::: Material provided :::

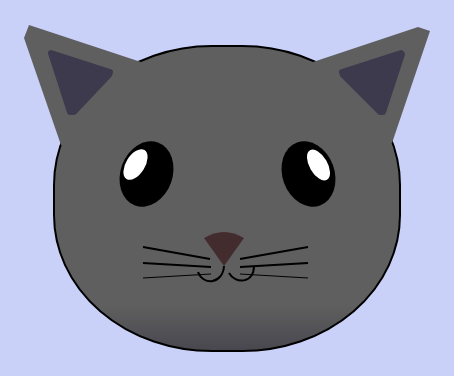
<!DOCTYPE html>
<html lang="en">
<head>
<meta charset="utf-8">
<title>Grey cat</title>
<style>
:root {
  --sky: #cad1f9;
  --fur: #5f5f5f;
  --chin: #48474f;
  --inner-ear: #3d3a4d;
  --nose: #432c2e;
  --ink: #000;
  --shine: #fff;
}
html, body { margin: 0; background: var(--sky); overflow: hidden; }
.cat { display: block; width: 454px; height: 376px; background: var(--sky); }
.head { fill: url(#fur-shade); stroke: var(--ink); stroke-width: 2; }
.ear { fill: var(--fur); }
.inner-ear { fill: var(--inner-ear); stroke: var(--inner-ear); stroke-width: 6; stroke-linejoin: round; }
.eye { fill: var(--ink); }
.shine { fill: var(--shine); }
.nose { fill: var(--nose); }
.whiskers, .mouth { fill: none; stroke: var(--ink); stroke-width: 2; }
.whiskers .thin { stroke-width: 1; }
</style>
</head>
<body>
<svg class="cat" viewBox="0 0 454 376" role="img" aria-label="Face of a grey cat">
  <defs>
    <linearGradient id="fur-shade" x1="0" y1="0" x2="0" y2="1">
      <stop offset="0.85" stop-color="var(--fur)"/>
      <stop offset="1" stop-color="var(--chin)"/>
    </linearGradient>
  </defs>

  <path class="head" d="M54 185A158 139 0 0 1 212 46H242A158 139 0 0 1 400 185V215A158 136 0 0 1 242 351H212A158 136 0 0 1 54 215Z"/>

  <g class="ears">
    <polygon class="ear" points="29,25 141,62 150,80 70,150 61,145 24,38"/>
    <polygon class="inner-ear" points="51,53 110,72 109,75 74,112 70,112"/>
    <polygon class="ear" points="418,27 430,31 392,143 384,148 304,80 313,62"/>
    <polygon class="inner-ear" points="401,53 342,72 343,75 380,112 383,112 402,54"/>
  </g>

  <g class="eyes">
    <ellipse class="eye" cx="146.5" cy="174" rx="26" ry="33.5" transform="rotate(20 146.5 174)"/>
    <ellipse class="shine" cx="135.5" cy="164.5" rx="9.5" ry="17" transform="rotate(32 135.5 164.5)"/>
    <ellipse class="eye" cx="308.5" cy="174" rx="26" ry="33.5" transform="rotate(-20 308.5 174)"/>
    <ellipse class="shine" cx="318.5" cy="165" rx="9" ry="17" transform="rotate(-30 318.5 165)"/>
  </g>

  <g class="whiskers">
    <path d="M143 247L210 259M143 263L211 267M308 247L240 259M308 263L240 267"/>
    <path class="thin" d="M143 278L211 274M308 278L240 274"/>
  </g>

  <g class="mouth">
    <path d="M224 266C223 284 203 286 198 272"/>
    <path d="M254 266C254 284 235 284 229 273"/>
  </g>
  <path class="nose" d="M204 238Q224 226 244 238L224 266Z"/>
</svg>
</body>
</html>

:::
::: Material provided :::

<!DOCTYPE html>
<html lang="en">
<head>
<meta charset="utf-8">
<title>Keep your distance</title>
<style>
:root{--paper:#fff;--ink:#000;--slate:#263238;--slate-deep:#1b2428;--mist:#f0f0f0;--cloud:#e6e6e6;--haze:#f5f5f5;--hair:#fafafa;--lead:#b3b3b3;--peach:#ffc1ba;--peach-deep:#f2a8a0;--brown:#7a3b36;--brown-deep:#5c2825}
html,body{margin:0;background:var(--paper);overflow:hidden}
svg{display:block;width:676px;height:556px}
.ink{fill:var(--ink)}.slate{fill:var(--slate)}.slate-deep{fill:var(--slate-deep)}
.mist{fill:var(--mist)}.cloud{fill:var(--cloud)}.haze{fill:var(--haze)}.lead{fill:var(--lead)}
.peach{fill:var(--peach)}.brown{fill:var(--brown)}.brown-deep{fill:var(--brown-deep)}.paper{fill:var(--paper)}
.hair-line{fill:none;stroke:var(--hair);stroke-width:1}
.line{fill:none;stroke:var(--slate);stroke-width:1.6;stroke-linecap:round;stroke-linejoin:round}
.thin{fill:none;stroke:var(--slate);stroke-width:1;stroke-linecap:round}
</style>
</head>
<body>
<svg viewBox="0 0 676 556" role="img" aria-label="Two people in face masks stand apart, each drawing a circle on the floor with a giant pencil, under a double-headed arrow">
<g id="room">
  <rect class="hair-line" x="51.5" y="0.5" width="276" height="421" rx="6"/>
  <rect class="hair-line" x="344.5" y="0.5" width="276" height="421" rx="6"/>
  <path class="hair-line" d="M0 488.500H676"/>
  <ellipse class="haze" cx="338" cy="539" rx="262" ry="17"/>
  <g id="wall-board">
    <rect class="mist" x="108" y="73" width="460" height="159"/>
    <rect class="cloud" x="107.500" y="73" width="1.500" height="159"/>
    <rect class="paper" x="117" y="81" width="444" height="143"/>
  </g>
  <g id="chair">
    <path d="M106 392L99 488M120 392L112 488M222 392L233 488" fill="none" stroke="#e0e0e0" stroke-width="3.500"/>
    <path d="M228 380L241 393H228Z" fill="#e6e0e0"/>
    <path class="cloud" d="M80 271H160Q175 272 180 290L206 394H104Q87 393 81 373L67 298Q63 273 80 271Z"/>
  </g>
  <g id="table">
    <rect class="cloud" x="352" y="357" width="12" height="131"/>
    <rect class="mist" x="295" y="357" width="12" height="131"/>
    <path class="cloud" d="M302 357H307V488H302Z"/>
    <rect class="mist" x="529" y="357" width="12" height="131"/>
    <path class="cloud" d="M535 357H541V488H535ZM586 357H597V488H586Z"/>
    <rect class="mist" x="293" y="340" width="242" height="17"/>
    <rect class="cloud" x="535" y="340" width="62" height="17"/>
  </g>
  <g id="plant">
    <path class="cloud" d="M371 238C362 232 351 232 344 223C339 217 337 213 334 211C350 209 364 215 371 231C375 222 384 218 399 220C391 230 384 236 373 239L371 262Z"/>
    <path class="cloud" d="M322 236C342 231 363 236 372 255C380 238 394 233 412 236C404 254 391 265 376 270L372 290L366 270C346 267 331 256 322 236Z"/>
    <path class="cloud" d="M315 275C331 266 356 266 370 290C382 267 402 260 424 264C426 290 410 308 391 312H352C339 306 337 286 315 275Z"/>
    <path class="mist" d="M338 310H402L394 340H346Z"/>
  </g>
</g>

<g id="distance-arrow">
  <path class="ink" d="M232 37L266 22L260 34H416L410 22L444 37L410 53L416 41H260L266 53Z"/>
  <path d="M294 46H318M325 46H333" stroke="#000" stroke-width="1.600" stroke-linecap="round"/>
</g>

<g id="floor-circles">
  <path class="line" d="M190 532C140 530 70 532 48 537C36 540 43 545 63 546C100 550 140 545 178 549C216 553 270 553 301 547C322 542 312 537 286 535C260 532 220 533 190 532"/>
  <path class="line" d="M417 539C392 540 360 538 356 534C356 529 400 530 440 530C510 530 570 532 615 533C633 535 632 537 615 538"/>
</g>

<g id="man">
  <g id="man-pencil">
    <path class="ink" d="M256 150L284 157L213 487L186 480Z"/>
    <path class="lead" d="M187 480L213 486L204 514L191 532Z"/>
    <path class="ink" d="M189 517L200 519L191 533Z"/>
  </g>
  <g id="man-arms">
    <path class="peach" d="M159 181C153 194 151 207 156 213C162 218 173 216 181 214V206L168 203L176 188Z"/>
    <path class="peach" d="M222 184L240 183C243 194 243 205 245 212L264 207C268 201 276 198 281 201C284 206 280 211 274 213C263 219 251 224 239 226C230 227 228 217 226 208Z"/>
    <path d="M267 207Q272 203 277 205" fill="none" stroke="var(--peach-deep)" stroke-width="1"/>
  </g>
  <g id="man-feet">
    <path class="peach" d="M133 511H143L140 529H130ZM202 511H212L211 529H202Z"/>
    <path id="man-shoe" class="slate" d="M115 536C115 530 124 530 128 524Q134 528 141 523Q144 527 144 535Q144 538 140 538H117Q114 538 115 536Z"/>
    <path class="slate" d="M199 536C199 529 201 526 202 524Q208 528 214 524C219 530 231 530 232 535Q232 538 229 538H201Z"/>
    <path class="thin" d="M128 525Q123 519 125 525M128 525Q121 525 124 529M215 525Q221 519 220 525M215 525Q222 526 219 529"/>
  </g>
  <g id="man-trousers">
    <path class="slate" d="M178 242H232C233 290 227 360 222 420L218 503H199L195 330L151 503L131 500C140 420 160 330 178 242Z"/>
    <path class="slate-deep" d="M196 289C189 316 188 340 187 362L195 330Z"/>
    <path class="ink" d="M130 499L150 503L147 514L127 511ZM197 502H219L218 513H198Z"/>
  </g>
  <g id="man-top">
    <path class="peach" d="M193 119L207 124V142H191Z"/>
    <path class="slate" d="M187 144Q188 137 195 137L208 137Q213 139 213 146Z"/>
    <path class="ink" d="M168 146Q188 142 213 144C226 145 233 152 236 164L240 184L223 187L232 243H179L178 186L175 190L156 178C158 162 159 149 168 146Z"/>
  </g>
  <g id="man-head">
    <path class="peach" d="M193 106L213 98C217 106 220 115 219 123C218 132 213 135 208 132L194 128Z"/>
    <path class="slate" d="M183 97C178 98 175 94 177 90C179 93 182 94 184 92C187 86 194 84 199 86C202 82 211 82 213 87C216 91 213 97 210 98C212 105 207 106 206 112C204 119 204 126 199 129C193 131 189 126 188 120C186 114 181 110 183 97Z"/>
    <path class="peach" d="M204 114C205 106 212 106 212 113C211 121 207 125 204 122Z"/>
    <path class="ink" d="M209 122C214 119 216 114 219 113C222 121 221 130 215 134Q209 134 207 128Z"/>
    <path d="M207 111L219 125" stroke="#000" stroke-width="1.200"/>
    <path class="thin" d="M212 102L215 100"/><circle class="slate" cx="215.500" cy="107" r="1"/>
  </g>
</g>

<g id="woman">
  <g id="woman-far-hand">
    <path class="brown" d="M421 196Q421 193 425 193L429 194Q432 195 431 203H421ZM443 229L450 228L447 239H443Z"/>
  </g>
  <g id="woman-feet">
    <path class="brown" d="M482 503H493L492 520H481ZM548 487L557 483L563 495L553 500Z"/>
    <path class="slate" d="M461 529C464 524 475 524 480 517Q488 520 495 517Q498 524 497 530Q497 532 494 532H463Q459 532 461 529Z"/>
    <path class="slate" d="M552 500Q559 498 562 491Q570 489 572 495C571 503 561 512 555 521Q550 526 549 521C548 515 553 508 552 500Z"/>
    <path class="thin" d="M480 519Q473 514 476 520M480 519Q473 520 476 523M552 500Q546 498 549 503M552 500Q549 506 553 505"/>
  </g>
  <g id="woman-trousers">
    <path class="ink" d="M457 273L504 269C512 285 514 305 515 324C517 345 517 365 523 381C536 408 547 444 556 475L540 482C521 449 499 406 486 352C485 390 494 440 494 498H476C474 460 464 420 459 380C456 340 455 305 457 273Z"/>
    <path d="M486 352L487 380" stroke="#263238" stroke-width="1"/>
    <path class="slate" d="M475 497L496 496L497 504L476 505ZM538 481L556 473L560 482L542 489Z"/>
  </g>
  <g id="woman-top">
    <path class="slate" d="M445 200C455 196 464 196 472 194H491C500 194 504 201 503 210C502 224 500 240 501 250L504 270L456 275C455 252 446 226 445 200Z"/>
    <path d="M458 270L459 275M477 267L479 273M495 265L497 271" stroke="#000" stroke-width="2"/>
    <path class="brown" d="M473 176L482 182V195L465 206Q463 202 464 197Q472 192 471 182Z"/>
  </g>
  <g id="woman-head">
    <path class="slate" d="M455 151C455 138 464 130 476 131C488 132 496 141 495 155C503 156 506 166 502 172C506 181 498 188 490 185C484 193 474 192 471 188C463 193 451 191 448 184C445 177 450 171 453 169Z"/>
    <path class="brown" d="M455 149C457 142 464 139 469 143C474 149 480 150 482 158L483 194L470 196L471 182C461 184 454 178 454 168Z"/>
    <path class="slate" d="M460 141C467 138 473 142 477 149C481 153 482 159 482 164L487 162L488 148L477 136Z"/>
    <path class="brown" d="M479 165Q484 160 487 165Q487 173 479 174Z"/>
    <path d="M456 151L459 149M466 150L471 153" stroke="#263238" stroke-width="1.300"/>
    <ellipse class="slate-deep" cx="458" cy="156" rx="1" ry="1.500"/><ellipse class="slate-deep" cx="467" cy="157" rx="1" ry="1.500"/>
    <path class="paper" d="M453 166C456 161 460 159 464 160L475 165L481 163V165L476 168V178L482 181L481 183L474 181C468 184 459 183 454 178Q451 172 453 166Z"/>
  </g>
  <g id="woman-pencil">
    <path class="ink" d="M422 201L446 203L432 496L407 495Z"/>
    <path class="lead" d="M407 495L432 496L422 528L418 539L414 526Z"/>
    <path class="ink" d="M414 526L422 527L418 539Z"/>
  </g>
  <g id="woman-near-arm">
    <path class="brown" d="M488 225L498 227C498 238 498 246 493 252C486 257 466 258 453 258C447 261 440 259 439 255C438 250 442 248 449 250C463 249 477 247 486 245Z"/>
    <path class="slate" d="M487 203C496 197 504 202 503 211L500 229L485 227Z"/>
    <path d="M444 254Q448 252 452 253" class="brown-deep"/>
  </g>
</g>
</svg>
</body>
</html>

:::
::: Material provided :::

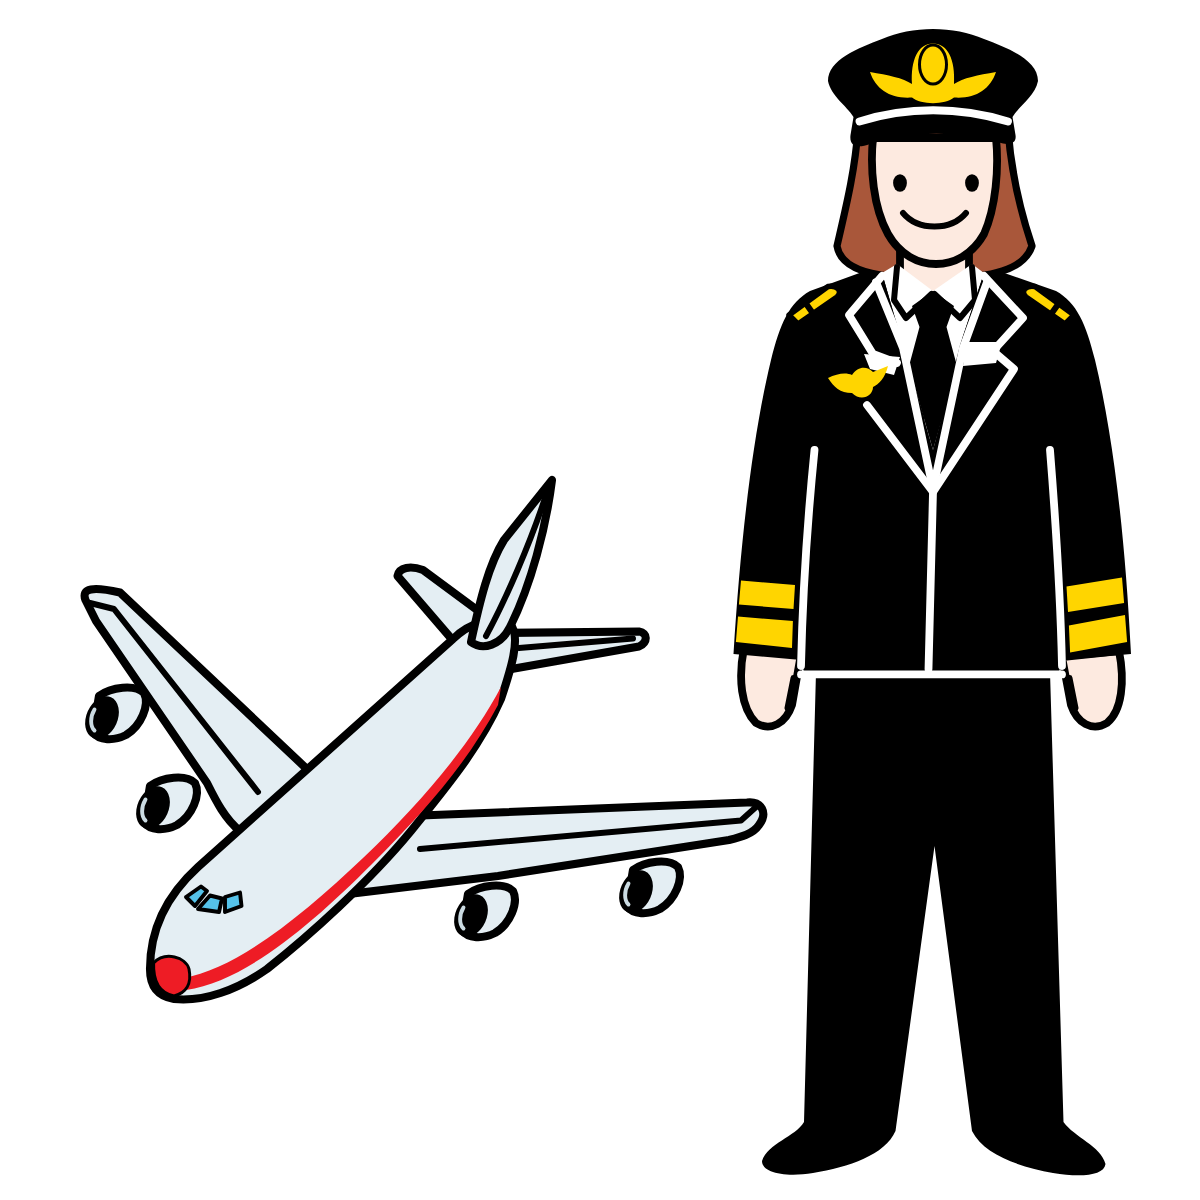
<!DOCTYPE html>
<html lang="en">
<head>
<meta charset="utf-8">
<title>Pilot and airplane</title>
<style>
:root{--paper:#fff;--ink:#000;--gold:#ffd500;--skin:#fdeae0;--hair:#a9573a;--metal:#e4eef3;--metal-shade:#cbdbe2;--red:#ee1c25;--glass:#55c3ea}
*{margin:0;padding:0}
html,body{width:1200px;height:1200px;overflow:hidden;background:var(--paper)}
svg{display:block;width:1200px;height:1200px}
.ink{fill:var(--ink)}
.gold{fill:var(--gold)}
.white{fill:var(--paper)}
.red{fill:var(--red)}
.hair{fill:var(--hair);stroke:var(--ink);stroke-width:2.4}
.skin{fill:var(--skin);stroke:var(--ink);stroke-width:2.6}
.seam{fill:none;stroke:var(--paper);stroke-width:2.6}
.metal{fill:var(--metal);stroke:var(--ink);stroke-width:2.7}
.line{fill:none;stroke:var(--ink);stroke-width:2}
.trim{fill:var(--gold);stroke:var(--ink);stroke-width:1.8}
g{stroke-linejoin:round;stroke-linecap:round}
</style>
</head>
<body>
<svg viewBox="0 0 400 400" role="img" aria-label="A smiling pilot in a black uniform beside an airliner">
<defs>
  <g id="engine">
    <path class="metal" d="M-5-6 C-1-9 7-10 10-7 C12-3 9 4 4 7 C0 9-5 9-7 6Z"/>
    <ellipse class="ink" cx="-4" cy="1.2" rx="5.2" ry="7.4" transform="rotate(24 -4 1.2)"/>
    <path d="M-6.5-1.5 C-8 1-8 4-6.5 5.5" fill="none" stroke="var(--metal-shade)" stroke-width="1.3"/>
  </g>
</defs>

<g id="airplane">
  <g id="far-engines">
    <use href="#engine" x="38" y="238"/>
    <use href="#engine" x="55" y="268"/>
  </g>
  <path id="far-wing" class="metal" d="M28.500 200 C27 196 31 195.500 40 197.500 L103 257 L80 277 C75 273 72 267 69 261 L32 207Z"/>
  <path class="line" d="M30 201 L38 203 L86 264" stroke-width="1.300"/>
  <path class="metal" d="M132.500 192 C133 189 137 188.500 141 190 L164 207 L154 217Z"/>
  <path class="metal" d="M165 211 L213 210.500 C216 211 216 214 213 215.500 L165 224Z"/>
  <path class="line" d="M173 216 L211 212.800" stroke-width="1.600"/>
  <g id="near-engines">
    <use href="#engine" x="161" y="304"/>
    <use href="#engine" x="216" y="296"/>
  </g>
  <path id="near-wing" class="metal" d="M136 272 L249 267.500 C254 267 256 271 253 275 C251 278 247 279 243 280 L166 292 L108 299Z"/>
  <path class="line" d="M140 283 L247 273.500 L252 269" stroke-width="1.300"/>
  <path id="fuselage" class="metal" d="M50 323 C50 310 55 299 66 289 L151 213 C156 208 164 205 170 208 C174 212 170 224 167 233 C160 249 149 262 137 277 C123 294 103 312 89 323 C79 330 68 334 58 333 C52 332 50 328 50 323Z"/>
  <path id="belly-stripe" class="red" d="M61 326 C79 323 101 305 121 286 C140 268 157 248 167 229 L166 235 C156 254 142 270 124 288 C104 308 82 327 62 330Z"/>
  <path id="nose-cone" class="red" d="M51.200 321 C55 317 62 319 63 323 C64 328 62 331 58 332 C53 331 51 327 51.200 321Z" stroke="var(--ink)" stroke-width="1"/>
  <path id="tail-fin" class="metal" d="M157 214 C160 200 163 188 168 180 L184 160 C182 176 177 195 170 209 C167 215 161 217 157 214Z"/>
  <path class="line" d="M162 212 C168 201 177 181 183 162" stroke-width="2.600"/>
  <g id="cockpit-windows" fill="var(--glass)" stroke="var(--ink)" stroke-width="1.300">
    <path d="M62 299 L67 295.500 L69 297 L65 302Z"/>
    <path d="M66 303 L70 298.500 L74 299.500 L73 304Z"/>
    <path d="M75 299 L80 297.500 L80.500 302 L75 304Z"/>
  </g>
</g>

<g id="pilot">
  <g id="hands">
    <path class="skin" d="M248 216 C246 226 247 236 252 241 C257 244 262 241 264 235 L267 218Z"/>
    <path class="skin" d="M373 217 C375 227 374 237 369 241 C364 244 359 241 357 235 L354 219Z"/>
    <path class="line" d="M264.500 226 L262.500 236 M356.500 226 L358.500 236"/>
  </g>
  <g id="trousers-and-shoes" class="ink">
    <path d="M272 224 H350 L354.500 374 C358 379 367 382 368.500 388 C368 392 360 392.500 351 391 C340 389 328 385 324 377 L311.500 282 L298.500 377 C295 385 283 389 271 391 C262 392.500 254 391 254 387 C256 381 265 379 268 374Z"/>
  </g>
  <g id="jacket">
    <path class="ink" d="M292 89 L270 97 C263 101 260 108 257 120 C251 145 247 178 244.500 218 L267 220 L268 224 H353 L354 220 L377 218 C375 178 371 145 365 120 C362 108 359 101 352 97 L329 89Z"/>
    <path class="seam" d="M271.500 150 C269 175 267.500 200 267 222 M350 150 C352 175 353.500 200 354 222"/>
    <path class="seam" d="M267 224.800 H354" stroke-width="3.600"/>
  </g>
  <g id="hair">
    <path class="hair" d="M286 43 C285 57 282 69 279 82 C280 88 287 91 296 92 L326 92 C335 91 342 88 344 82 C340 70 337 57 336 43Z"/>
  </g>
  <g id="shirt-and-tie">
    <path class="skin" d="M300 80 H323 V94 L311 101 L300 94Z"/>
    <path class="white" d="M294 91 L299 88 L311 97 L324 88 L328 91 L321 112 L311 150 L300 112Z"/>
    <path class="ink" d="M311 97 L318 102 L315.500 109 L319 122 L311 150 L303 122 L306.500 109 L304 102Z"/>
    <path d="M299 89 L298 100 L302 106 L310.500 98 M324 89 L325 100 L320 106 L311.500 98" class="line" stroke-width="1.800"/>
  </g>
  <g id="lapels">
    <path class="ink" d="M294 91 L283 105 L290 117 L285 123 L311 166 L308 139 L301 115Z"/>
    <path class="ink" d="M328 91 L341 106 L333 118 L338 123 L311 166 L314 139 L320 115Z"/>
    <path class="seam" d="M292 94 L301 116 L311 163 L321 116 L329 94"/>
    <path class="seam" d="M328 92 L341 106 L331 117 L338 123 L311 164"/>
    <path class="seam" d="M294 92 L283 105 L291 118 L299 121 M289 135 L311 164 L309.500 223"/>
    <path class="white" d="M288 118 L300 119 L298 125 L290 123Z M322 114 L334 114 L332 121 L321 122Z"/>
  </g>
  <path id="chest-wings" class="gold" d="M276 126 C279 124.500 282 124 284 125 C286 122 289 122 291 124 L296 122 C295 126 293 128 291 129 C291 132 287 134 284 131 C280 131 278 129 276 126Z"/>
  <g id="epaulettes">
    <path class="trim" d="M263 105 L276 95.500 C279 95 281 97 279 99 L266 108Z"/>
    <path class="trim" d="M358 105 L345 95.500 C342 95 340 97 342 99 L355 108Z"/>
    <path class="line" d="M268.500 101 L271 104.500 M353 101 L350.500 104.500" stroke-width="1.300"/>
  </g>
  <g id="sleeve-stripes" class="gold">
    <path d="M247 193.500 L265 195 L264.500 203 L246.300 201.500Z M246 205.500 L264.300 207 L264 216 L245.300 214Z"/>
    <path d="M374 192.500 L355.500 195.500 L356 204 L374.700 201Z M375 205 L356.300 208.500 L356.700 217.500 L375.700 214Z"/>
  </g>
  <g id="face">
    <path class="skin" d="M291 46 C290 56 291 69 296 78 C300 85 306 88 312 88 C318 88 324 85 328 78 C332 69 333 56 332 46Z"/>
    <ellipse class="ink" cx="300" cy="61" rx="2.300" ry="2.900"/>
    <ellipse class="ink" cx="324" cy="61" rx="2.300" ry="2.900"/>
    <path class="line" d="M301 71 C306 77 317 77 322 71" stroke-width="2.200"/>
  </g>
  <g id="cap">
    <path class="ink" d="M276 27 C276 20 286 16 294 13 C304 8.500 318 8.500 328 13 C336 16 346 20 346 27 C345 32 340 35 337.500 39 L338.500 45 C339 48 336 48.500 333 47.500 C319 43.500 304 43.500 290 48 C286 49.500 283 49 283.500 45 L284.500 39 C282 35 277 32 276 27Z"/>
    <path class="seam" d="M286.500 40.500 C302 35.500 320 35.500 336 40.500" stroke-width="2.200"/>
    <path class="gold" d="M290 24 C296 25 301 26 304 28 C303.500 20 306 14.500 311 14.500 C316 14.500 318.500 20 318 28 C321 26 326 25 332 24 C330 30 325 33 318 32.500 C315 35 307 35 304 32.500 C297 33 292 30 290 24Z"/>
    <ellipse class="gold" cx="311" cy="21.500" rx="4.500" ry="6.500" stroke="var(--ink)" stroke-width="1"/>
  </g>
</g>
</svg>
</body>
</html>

:::

> The problem:
In the listing, find each line with the string "distance" and copy it.

> Response below:
<title>Keep your distance</title>
<g id="distance-arrow">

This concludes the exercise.